Last month, Boehner refused to return some $30,000 in donations from American Indian tribes represented by disgraced lobbyist Jack Abramoff. Boehner has been criticized, as well, for the donations he has received from Sallie Mae. The nation's largest provider of student loans has interests before the committee that he chairs.
As majority leader, Boehner's first challenge will be to work with Hastert and the rank and file to find consensus on legislation designed to curtail the influence of lobbyists in Congress.
Beyond that, he said Republicans "must take the necessary steps to get the federal budget under control -- to cut wasteful spending, reform our entitlement programs and craft a budget process that encourages fiscal discipline.
"And we must recommit ourselves to reducing the influence of government in our lives."
President Bush called Boehner with congratulations from Air Force One on a flight from Minnesota to New Mexico. He also called Blunt.
Boehner's triumph capped an improbable comeback for the 56-year-old conservative, who has a golfer's tan and often has a cigarette in hand.
In 15 years in Congress, he has been a reformer, a member of the leadership, the loser in a fierce round of infighting, a committee chairman.

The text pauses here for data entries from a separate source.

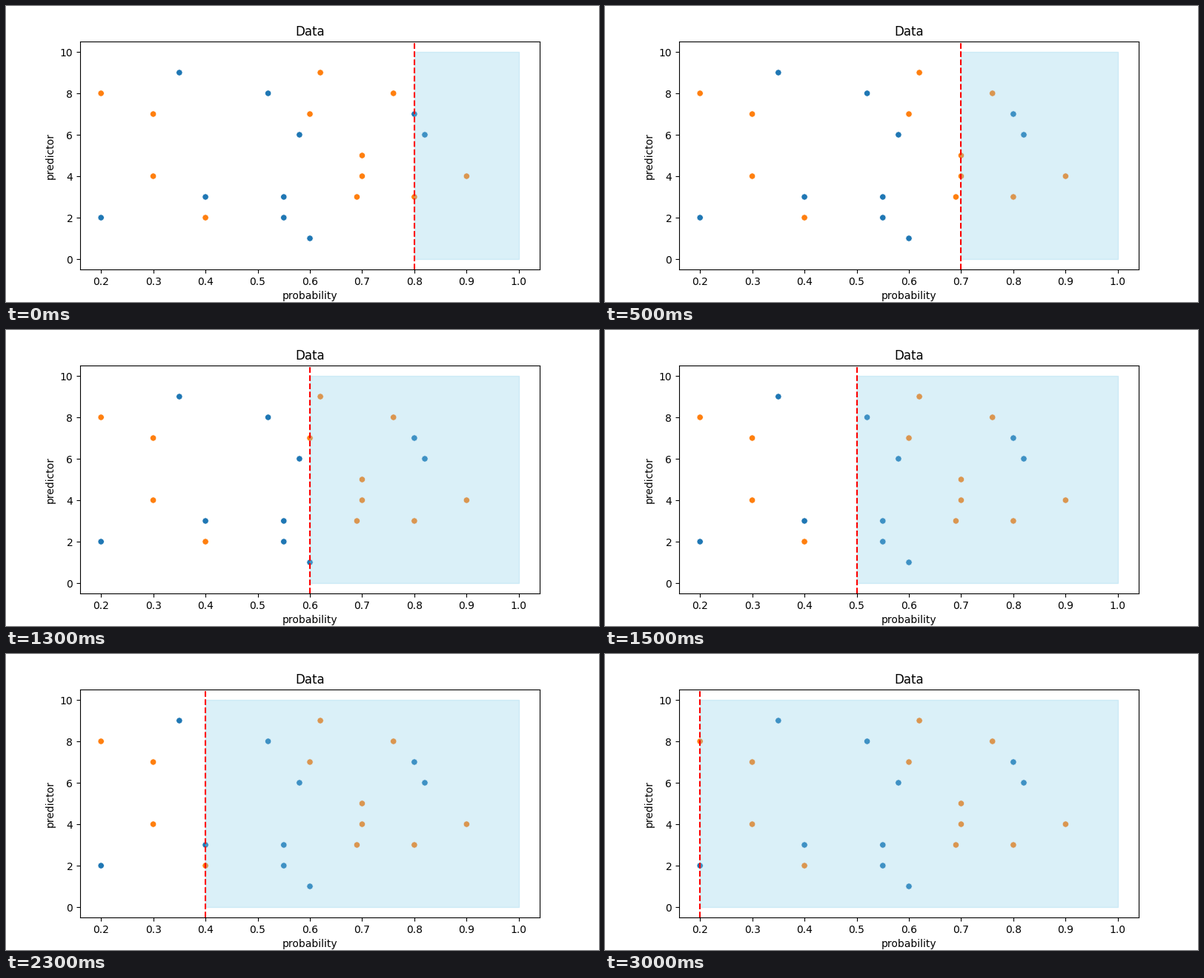
These frames come from a looping animation (800 px wide and 400 px high, 3500 ms). A matplotlib script:

```python
import matplotlib.pyplot as plt
from matplotlib.animation import FuncAnimation

STEPS = 7
STEP_MS = 500
START = 0.8


def series(x, dx, *ys):
    """Points spaced evenly in x."""
    return [(x + i * dx, y) for i, y in enumerate(ys)]


blue = (series(0.2, 0.2, 2, 3, 1, 7) + series(0.35, 0.2, 9, 3)
        + series(0.52, 0.03, 8, 2, 6) + [(0.82, 6)])
orange = (series(0.2, 0.1, 8, 7, 2) + series(0.6, 0.1, 7, 5, 3, 4)
          + series(0.62, 0.07, 9, 3, 8) + series(0.3, 0.4, 4, 4))

fig, ax = plt.subplots(figsize=(8, 4), dpi=100)
ax.set(title="Data", xlabel="probability", ylabel="predictor",
       xlim=(0.16, 1.04), ylim=(-0.5, 10.5))

# One collection with mixed colours keeps the dots at subpixel positions.
colors = ["tab:blue"] * len(blue) + ["tab:orange"] * len(orange)
ax.scatter(*zip(*blue, *orange), s=36, c=colors, edgecolor="white", linewidth=0.48)

region = ax.fill_between([START, 1], 0, 10, color="skyblue", alpha=0.3)
cutoff = ax.axvline(START, color="red", linestyle="--")


def update(step):
    """Lower the cutoff by 0.1 per step and shade everything above it."""
    x = START - step / 10
    cutoff.set_xdata([x, x])
    region.set_verts([[(x, 0), (1, 0), (1, 10), (x, 10)]])
    return region, cutoff


anim = FuncAnimation(fig, update, frames=STEPS, interval=STEP_MS,
                     repeat=True, repeat_delay=0)
plt.show()
```
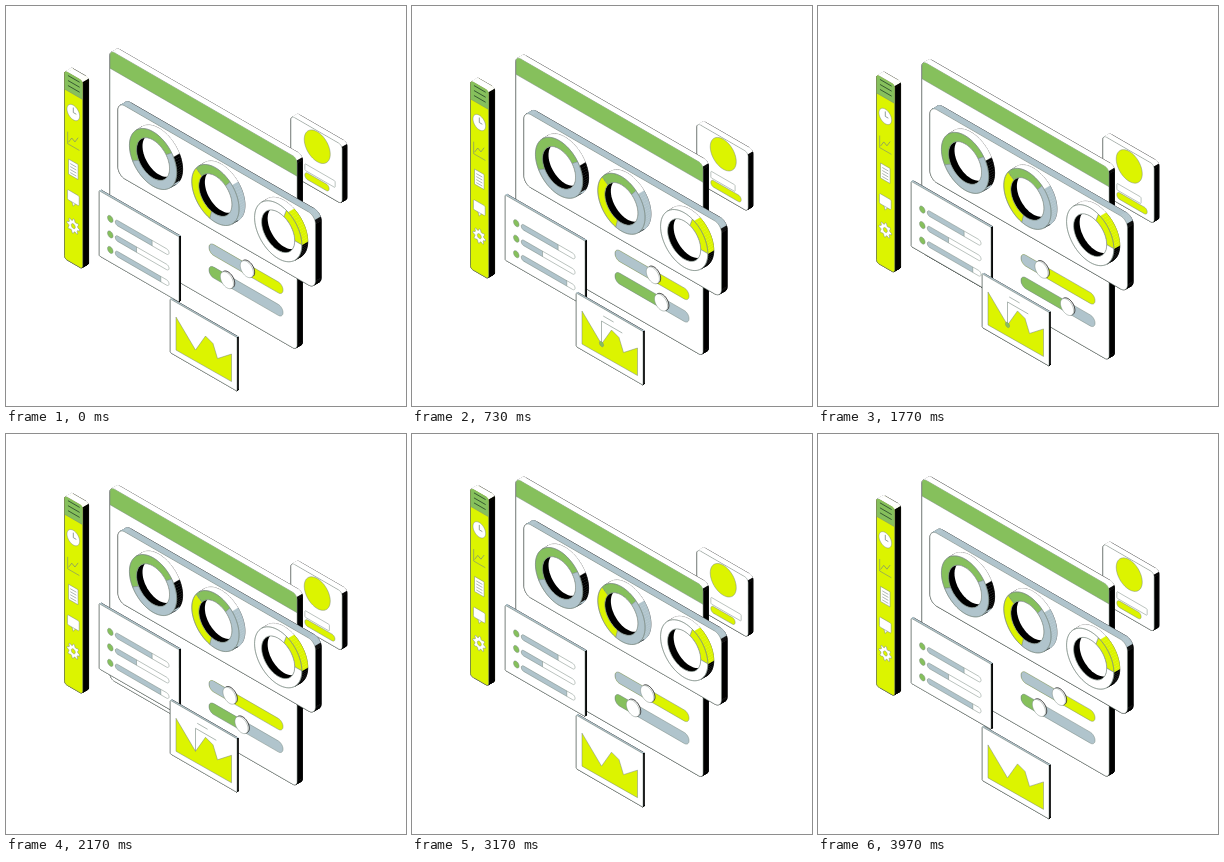
An HTML page with a canvas that plays this animation: 400 px wide and 400 px high, repeating every 4010 ms.

```html
<!DOCTYPE html>
<html lang="en">
<head>
<meta charset="utf-8">
<title>Isometric dashboard</title>
<style>
html, body { margin: 0; width: 100%; height: 100%; overflow: hidden; background: #fff; }
canvas { display: block; width: 400px; height: 400px; }
</style>
</head>
<body>
<canvas id="stage"></canvas>
<script>
const LOOP = 4010;
const GREEN = '#86c05c', LIME = '#dcf400', GREY = '#b0c4cc';
const BLACK = '#000', WHITE = '#fff', LINE = '#76877e';
const canvas = document.getElementById('stage');
const ctx = canvas.getContext('2d');
const ratio = window.devicePixelRatio || 1;
canvas.width = canvas.height = 400 * ratio;

// Left-facing isometric plane: local x runs right and down, local y straight down.
const plane = (ox, oy) => (x, y) => [ox + x * 0.866, oy + x * 0.5 + y];
const moved = (pts, d) => pts.map(p => [p[0] + d[0], p[1] + d[1]]);
const back = depth => [depth * 0.866, -depth * 0.5];

const wave = (t, mid, amp, peak) => mid + amp * Math.cos((t - peak) / LOOP * 2 * Math.PI);

function ease(t, from, to) {
  const p = Math.min(1, Math.max(0, (t - from) / (to - from)));
  return p * p * (3 - 2 * p);
}
const pulse = (t, on, full, off, gone) => ease(t, on, full) - ease(t, off, gone);

function arc(at, cx, cy, r, from = 0, to = 360) {
  const n = Math.max(6, Math.ceil(Math.abs(to - from) / 5)), pts = [];
  for (let i = 0; i <= n; i++) {
    const a = (from + (to - from) * i / n) * Math.PI / 180;
    pts.push(at(cx + r * Math.cos(a), cy + r * Math.sin(a)));
  }
  return pts;
}

const box = (at, x, y, w, h, r = 0) => [
  ...arc(at, x + r, y + r, r, 180, 270),
  ...arc(at, x + w - r, y + r, r, 270, 360),
  ...arc(at, x + w - r, y + h - r, r, 0, 90),
  ...arc(at, x + r, y + h - r, r, 90, 180)
];

function trace(pts, close = true) {
  ctx.beginPath();
  pts.forEach(p => ctx.lineTo(p[0], p[1]));
  if (close) ctx.closePath();
}

function shape(pts, fill, stroke = LINE, width = 0.5) {
  trace(pts);
  if (fill) { ctx.fillStyle = fill; ctx.fill(); }
  if (stroke) { ctx.strokeStyle = stroke; ctx.lineWidth = width; ctx.stroke(); }
}

function line(pts, width = 0.6, color = LINE) {
  trace(pts, false);
  ctx.strokeStyle = color;
  ctx.lineWidth = width;
  ctx.stroke();
}

function clipped(pts, draw) {
  ctx.save();
  trace(pts);
  ctx.clip();
  draw();
  ctx.restore();
}

// Visible side walls of an outline pushed back by d.
function walls(pts, d, colorOf) {
  const n = pts.length;
  let last = null;
  pts.forEach((a, i) => {
    const b = pts[(i + 1) % n];
    const nx = b[1] - a[1], ny = a[0] - b[0], len = Math.hypot(nx, ny);
    if (len < 1e-6) return;
    const seen = nx * d[0] + ny * d[1] > 0;
    if (seen) {
      const color = colorOf(ny / len, i / n * 360);
      shape([a, b, ...moved([b, a], d)], color, color, 0.4);
    }
    if (last !== null && seen !== last) line([a, ...moved([a], d)], 0.6, BLACK);
    last = seen;
  });
}

function slab(pts, depth, top, face = WHITE) {
  const d = back(depth);
  shape(moved(pts, d), face, BLACK, 0.9);
  shape(pts, face, BLACK, 0.8);
  walls(pts, d, ny => ny < -0.3 ? top : BLACK);
  shape(pts, face, LINE, 0.5);
}

function header(body, at, w, h) {
  clipped(body, () => shape(box(at, 0, -9, w, h + 9), GREEN));
}

function meter(at, x, y, w, h, split, left, right) {
  const pts = box(at, x, y - h / 2, w, h, h / 2);
  clipped(pts, () => {
    shape(box(at, x, y - h, w, h * 2), right, null);
    shape(box(at, x, y - h, split - x, h * 2), left);
  });
  shape(pts, null);
}

function sidebar(t) {
  const y0 = wave(t, 64.5, 11, 1002);
  const body = plane(58.5, y0);
  const panel = box(body, 0, 0, 21, 188, 3);
  slab(panel, 6.8, WHITE, LIME);
  header(panel, body, 21, 18.5);
  for (let y = 3; y < 15; y += 5) line([body(4, y), body(17.5, y)], 0.8, '#244026');

  // Icons are evenly spaced, each drawn around its own centre.
  const icon = i => plane(67.3, y0 + 42 + 28.4 * i);
  const clock = icon(0), chart = icon(1), page = icon(2), chat = icon(3), gear = icon(4);

  shape(arc(clock, 0, 0, 7.3), WHITE);
  line([clock(0, -5), clock(0, 0), clock(3.5, 0)], 0.8);

  line([chart(-6.5, -6), chart(-6.5, 6), chart(7, 6)]);
  const zigzag = [0, 1, 2, 3].map(i => chart(-5.5 + 3.7 * i, 4 - 2 * i - (i % 2) * 4));
  line(zigzag, 0.7);

  shape(box(page, -5.5, -7.5, 11, 15), WHITE);
  for (let y = -4; y < 6; y += 3) line([page(-3.5, y), page(3.5, y)]);

  shape([chat(-2, 4), chat(0, 8.5), chat(3, 4)], WHITE);
  shape(box(chat, -6.8, -5, 13.6, 10, 1.5), WHITE);

  const cogs = Array.from({ length: 32 }, (_, i) => {
    const a = i / 16 * Math.PI, r = i % 4 < 2 ? 7.3 : 5.3;
    return gear(r * Math.cos(a), r * Math.sin(a));
  });
  shape(cogs, WHITE);
  shape(arc(gear, 0, 0, 2.3), LIME);
}

function slider(at, y, knob, left, right) {
  meter(at, 114.3, y, 85.5, 11, knob, left, right);
  const disc = arc(at, knob, y, 7.6);
  shape(moved(disc, back(1.4)), WHITE, BLACK, 0.8);
  shape(disc, WHITE);
}

function browser(t) {
  const at = plane(104, wave(t, 49, 6, 1595));
  const body = box(at, 0, 0, 216, 192, 5);
  slab(body, 6.2, WHITE);
  header(body, at, 216, 18);
  slider(at, 140, 158 - 20 * pulse(t, 760, 1330, 2770, 3420), GREY, LIME);
  slider(at, 162.5, 135 + 32.5 * pulse(t, 80, 700, 1800, 2560), GREEN, GREY);
}

// Each part is [start angle, colour] and runs on to the next part's start.
function donut(at, x, parts, wallColor) {
  const R = 27.3, r = 19, y = 36.8, d = back(6.8);
  const outer = arc(at, x, y, R), inner = arc(at, x, y, r);
  shape(moved(outer, d), WHITE, BLACK, 0.6);
  walls(outer, d, (ny, deg) => wallColor((deg + 180) % 360 - 180));
  parts.forEach(([from, color], i) => {
    const to = i + 1 < parts.length ? parts[i + 1][0] : parts[0][0] + 360;
    shape([...arc(at, x, y, R, from, to), ...arc(at, x, y, r, to, from)], color);
  });
  clipped(inner, () => {
    shape(inner, BLACK, null);
    shape(moved(inner, d), WHITE, null);
  });
  shape(inner, null);
  shape(outer, null);
}

function charts(t) {
  const at = plane(112, wave(t, 96.2, 9.5, 1020));
  slab(box(at, 0, 0, 228, 73, 8), 6.6, GREY);
  donut(at, 40.5, [[-210, GREEN], [-38, GREY]], a => a < -38 ? WHITE : a < 28 ? BLACK : GREY);
  donut(at, 112.5, [[-145, GREEN], [-52, GREY], [104, LIME]], a => a < -52 ? WHITE : GREY);
  donut(at, 185, [[-70, LIME], [0, WHITE]], a => a < -70 ? WHITE : a < 0 ? LIME : BLACK);
}

function profile(t) {
  const at = plane(285, wave(t, 119.4, 10, 1885));
  slab(box(at, 0, 0, 59, 59, 4), 5.6, WHITE);
  shape(arc(at, 30.3, 16, 15), LIME);
  const swap = 7 * pulse(t, 80, 700, 2100, 2650);
  shape(box(at, 16, 40, 35 - swap, 6.6, 1), WHITE);
  shape(box(at, 16, 48, 28 + swap, 6.6, 3.2), LIME);
}

function list(t) {
  const at = plane(93.3, wave(t, 178.3, 11, 600));
  slab(box(at, 0, 0, 92, 65, 0.8), 1.8, GREY);
  [61, 43, 71].forEach((split, i) => {
    const y = 21.8 + i * 15.5;
    shape(arc(at, 12.7, y, 3.2), GREEN);
    meter(at, 18.5, y, 62, 5.4, split, GREY, WHITE);
  });
}

function graph(t) {
  const y0 = wave(t, 279.7, 13.5, 95);
  slab(box(plane(164.3, y0), 0, 0, 77, 53.5, 0.8), 1.5, GREY);
  const at = (x, y) => [x, y0 + y];
  const ridge = [[170, 18], [189.5, 51], [199.5, 37], [207, 44.5], [211.5, 59.5], [225.5, 55]];
  shape([...ridge, [225.5, 82.5], [170, 51]].map(p => at(...p)), LIME);

  const tip = pulse(t, 200, 680, 2180, 2650);
  if (tip > 0.01) {
    const flag = plane(189.5, y0 + 51 - 23 * tip);
    line([at(189.5, 51), flag(0, 0), flag(24 * tip, 0)]);
    line([flag(2, -6), flag(2 + 12 * tip, -6)]);
  }
  const dot = pulse(t, 200, 680, 1750, 2170);
  if (dot > 0.01) shape(arc(plane(189.5, y0 + 51), 0, 0, 2.4 * dot), GREEN);
}

function draw(now) {
  const t = now % LOOP;
  ctx.setTransform(ratio, 0, 0, ratio, 0, 0);
  ctx.lineJoin = 'round';
  ctx.fillStyle = WHITE;
  ctx.fillRect(0, 0, 400, 400);
  for (const part of [profile, browser, charts, list, graph, sidebar]) part(t);
}

const start = performance.now();
function tick() {
  draw(performance.now() - start);
  requestAnimationFrame(tick);
}
tick();
</script>
</body>
</html>
```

Now, with DeLay under indictment on campaign finance charges in Texas, lobbyist Abramoff pledging to cooperate with a congressional corruption probe, and polls showing dwindling support for Republicans, he offered himself as a reformer with experience.
Blunt, tapped as a temporary stand-in for DeLay last fall, had claimed for more than a week that he had the votes to win the job permanently. But his total declined as Republicans reached for an alternative to the status quo.
At the same time, Boehner has long played a significant role in helping other Republicans with their campaigns.
His political action committee, The Freedom Project, distributed nearly $3 million to Republican candidates over the past 11 years, according to Political MoneyLine, an Internet site that tracks political fundraising and lobbying. And as a member of the leadership several years ago, he cultivated ties with lobbyists as he tried to line up support for the GOP agenda.
Boehner first drew notice in the House when the Republicans were in the minority, as a member of the "Gang of Seven" that did its best to publicize alleged Democratic ethical lapses. More than a decade later, a poster showing the seven hangs near his desk in his office across the street from the Capitol.
Boehner's role earned him a seat at the leadership table in 1994 when Republicans gained a House majority. Clashes with DeLay quickly followed, and he lost his post in a shake-up that followed GOP election losses and Newt Gingrich's resignation as speaker in 1998. Two years later, he became chairman of the House Education and Workforce Committee, where he helped shepherd Bush's No Child Left Behind legislation to passage.
In the House, Boehner has established a solidly conservative voting record. He has supported Bush's tax cuts, opposed abortion and backed numerous Republican attempts to reduce spending.
As chairman of the committee with jurisdiction over labor issues, he has said he never voted to increase the minimum wage. At the same time, Boehner has shown an ability to work across party lines.
Late last year, he and Thomas reached a compromise with the United Auto Workers Union that allowed passage of major pension legislation with the support of 70 Democratic votes.
He and Sen. Edward M. Kennedy, the Massachusetts Democrat, combine forces for an annual charity dinner to benefit 14 inner-city Catholic schools in the neediest neighborhoods of Washington.
The leadership election was marked initially by confusion when it appeared that the number of ballots cast exceeded the number of eligible voters by one. It turned out that clerks had left Luis Fortuno, the resident commissioner of Puerto Rico, off their list. He is not allowed to vote on the House floor but does have voting rights in the GOP's internal deliberations.
Blunt led the voting on the first round, 110, to 79 for Boehner, 40 for Shadegg, R-Ariz. Rep. Jim Ryun of Kansas drew two write-in votes. Shadegg and Ryun withdrew, leading to a run-off between the two finalists.